Regulations promoting labour market flexibility are outlined in the Labour Act of 2014. The legislative framework does not specifically target young workers. Nevertheless, young workers are primary users of the most flexible forms of employment, mostly through the Agency for Temporary Employment.
Security provisions for young employees and young job-seekers
Measures facilitating transitional employment periods or mobility between jobs are provided through the Youth Guarantee. This involves securing a quality job offer within 4 months of leaving or completing education, or entering unemployment, regardless of whether an individual is registered with CES or not.
Pre-qualification within the CES and access to lifelong career guidance centres are the primary mechanisms facilitating young people in finding employment. In addition to information on potential employment and employment programmes, these centres offer tools for self-informing and assessing competencies, educational opportunities, labour market trends, and knowledge bases. The centres also offer individual and group information sessions, presentations, and workshops.
Parental leave is the main tool for young people to balance their private and work lives. Parental leave can be used within 12 months of the first and second child’s birth and extended up to the third year for the third child.
Parents of children with developmental difficulties are offered part-time work.

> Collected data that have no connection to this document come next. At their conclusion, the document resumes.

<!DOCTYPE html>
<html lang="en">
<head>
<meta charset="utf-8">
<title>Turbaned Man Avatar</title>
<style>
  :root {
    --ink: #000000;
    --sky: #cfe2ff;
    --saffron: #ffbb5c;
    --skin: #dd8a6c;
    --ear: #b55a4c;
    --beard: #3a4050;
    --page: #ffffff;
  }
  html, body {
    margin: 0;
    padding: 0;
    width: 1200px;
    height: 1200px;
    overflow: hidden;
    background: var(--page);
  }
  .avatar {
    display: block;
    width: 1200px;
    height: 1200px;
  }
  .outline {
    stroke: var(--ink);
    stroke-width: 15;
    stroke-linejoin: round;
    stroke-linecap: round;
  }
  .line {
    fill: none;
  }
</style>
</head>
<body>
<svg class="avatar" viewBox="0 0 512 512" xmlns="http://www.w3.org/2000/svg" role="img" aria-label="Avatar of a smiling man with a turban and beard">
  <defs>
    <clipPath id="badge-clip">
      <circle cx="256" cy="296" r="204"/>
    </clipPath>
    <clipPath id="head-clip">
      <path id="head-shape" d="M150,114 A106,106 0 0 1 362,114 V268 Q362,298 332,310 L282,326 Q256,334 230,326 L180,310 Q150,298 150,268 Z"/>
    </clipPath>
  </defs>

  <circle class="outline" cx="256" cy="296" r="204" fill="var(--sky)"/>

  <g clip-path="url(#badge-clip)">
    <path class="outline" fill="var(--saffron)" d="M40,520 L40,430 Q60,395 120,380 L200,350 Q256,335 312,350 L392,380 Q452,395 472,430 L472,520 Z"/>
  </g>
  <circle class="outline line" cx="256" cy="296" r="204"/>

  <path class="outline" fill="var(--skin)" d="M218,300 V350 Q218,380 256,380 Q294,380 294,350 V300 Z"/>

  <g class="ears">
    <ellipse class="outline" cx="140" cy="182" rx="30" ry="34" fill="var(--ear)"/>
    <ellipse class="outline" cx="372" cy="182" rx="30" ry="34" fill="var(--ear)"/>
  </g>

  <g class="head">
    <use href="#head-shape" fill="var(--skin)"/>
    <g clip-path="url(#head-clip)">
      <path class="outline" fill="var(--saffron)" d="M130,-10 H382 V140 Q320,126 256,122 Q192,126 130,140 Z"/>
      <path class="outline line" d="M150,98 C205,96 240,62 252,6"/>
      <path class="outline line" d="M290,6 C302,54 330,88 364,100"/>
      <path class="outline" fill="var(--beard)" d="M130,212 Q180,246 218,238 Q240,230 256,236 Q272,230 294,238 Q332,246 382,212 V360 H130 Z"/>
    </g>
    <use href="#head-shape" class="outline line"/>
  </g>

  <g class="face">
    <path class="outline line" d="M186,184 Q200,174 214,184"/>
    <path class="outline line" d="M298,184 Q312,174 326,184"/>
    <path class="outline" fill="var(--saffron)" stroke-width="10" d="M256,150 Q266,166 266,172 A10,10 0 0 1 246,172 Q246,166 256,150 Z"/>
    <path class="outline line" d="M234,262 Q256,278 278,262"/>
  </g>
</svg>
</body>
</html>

Outside this framework, part-time work is infrequently utilised and is contingent on the agreement between the employer and the employee.
Working from home, as a flexible form of engagement, also depends on the agreement between the employer and the employee and is utilised to a limited extent.
There are no incentives or measures for including and retaining young women in the labour market.
The funding for the employment measures comes either from either the national budget or European programmes, such as the European Social Fund. The Ministry of Labour, Pension System, Family and Social Policy is the main body responsible for administering the financing of employment measures. The CES is the primary provider through which the money is allocated to the beneficiaries of the measure.
In 2022, a total of HRK 1 188 784 810.88 was allocated for employment measures. Sources of funding were the state budget, the European Social Fund plus (ESF +), and the National Recovery and Resilience Plan.
Mechanisms and indicators used to assess the quality of employment programmes are based on the number of beneficiaries categorised by specific characteristics, including age, gender, profession, educational status, work experience, type and size of the company, etc.. Based on these categorisations, monthly and annual statistics are generated and monitored through the CES publications. If necessary, the CES adjust the conditions for implementing measures in a particular year based on their implementation.
The Council for the Youth Guarantee Implementation Plan was established to monitor the implementation of the Youth Guarantee (YG) measures. The Council adopts annual reports on the Youth Guarantee Implementation Plan, using them as a basis for providing recommendations for further implementation. There are Annual Report on the Youth Guarantee Implementation Plan.
In 2016, the CES commissioned the Institute of Public Finance to conduct an evaluation of participant, mentor, and employer experiences regarding the Occupational Training without Commencing Employment measure.